Analysis of the current state of research
The lack of research specifically addressing IB in RE would seem to suggest that such research is not of interest, of use, or well-received by researchers or practitioners in LIS or software development. As evidenced by Cheng and Atlee's (2007) review, the majority of research published in RE is focused on incremental improvements to established practices, not paradigm-shifting ideas. RE is still a relatively young field, having formed from the only slightly older field of software engineering. As such, it may be that the RE field is too young to be ready to shift – it may still be trying to establish an initial paradigm. Akkermans & Gordij (2006) question whether existing research merits the description “scientific,” given the manner in which it is currently undertaken.
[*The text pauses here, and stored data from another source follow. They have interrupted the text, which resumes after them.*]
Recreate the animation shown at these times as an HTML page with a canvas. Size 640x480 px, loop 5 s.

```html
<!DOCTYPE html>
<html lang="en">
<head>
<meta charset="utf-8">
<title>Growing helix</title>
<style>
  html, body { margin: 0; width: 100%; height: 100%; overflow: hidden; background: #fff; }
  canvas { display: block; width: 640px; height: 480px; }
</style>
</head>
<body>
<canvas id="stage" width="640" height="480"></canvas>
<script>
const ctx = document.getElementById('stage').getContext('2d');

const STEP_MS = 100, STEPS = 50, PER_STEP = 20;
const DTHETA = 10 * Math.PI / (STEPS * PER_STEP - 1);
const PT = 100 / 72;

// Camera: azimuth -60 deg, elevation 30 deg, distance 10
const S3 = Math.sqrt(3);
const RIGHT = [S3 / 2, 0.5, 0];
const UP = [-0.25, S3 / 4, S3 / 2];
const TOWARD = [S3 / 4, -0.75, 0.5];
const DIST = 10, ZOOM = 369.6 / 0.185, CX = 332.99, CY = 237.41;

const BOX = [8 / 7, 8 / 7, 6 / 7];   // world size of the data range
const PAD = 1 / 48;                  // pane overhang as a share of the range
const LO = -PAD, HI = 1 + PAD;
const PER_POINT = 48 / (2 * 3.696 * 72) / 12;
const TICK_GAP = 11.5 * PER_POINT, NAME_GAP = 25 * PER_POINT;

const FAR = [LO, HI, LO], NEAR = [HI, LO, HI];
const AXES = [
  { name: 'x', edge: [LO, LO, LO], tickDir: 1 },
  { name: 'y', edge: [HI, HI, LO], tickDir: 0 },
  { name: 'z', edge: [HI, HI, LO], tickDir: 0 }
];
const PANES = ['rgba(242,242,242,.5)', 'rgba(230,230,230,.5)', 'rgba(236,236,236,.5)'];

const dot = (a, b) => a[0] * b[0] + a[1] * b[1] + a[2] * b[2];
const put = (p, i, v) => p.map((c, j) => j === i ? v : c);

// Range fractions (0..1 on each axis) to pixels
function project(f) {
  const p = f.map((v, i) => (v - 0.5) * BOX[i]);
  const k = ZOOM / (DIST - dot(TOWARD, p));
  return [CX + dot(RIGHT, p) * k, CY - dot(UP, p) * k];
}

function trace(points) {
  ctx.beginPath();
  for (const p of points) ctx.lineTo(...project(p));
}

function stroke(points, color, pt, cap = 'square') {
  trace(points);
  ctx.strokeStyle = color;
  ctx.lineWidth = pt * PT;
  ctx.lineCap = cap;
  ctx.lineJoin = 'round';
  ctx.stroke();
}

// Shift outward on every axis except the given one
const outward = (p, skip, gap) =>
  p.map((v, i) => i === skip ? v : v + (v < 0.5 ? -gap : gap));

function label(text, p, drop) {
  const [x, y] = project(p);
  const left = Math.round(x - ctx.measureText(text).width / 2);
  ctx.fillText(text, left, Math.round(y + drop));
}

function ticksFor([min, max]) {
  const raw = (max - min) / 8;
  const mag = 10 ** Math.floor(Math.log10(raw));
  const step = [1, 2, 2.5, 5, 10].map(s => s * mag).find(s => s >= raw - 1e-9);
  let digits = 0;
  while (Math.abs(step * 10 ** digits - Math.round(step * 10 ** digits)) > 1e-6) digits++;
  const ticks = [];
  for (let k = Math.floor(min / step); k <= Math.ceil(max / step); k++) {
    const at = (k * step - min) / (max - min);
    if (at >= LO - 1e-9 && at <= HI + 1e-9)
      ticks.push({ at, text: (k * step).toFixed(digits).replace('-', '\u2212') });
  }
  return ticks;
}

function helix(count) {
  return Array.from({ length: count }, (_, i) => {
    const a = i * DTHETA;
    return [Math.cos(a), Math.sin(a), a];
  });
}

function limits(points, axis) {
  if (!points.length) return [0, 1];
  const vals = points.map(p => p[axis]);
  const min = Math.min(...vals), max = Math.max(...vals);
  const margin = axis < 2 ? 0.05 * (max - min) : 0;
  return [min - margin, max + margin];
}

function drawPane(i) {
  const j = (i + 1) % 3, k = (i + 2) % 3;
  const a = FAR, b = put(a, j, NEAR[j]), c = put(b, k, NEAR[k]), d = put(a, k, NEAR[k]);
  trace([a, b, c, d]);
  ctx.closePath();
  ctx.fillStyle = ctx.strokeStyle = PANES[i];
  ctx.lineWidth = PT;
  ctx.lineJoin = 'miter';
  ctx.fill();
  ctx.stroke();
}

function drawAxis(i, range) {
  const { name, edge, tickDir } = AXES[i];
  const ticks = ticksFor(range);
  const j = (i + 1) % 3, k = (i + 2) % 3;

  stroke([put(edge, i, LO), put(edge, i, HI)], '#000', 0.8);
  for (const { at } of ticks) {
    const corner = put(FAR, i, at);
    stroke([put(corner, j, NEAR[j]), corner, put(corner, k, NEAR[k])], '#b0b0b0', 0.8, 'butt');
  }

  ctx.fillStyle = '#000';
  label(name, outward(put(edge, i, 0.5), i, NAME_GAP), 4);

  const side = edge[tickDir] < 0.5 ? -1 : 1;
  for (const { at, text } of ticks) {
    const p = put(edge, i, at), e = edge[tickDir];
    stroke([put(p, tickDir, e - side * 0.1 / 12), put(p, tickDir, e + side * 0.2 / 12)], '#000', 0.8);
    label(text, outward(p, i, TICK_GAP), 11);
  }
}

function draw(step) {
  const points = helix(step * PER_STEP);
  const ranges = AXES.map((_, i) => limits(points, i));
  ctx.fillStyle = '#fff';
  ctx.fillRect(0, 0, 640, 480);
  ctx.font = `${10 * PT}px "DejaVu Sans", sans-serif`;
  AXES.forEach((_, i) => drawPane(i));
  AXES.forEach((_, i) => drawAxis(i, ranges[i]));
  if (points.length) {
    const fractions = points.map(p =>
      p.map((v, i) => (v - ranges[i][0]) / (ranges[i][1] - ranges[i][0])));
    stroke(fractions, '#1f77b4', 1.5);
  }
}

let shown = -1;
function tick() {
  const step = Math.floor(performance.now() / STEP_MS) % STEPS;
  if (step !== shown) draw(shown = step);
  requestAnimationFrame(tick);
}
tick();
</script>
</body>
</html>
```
The popularity of instructional, rather than self-reflective, monographs on RE practice further suggests that RE practitioners are interested in reading about what to do, not about principles underlying what they do. Then again, many Requirements Engineers may simply not recognize the value of research and research findings to their day-to-day work. As one RE messageboard respondent stated when commenting on academic information sources, “The majority of what I've seen is: 1) steeped in academic-speak to the point they are essentially unreadable, 2) aimed specifically at other academics and not real-world practitioners, and 3) don't use a lot of examples that I could apply to work I do” (Seilevel, 2007b). Additionally, the work required to achieve an understanding of IB concepts is likely to be more than most Requirements Engineers are willing to undertake, especially if “they perceive that their world is working without it” (Pettigrew, Fidel, & Bruce, 2001, p. 55).
Although research on IB in RE may be sporadic, research on IB certainly is happening within the LIS community, and research on RE is happening within the software engineering community. Even though the two research domains contain similar terminology and provide fertile ground for inquiry, very little crossover is taking place (see Davidson, 2002). Such isolation of research activities constitutes missed opportunities for IB research, RE research, and RE practice. RE's specific focus on the creation, collection, dissemination and management of information within a social context provides a number of opportunities for the investigation of IB theories, from the more cognitivist to the postmodern. IB's wide range of theoretical viewpoints provide RE research with multiple hermeneutics for the investigation of RE practice and theory. Finally, the principles of IB theory offer RE practitioners valuable insights into their own patterns of behavior, their working contexts, and the mangle of practice in which their work creates and is shaped by information and IB (Pickering, 1995).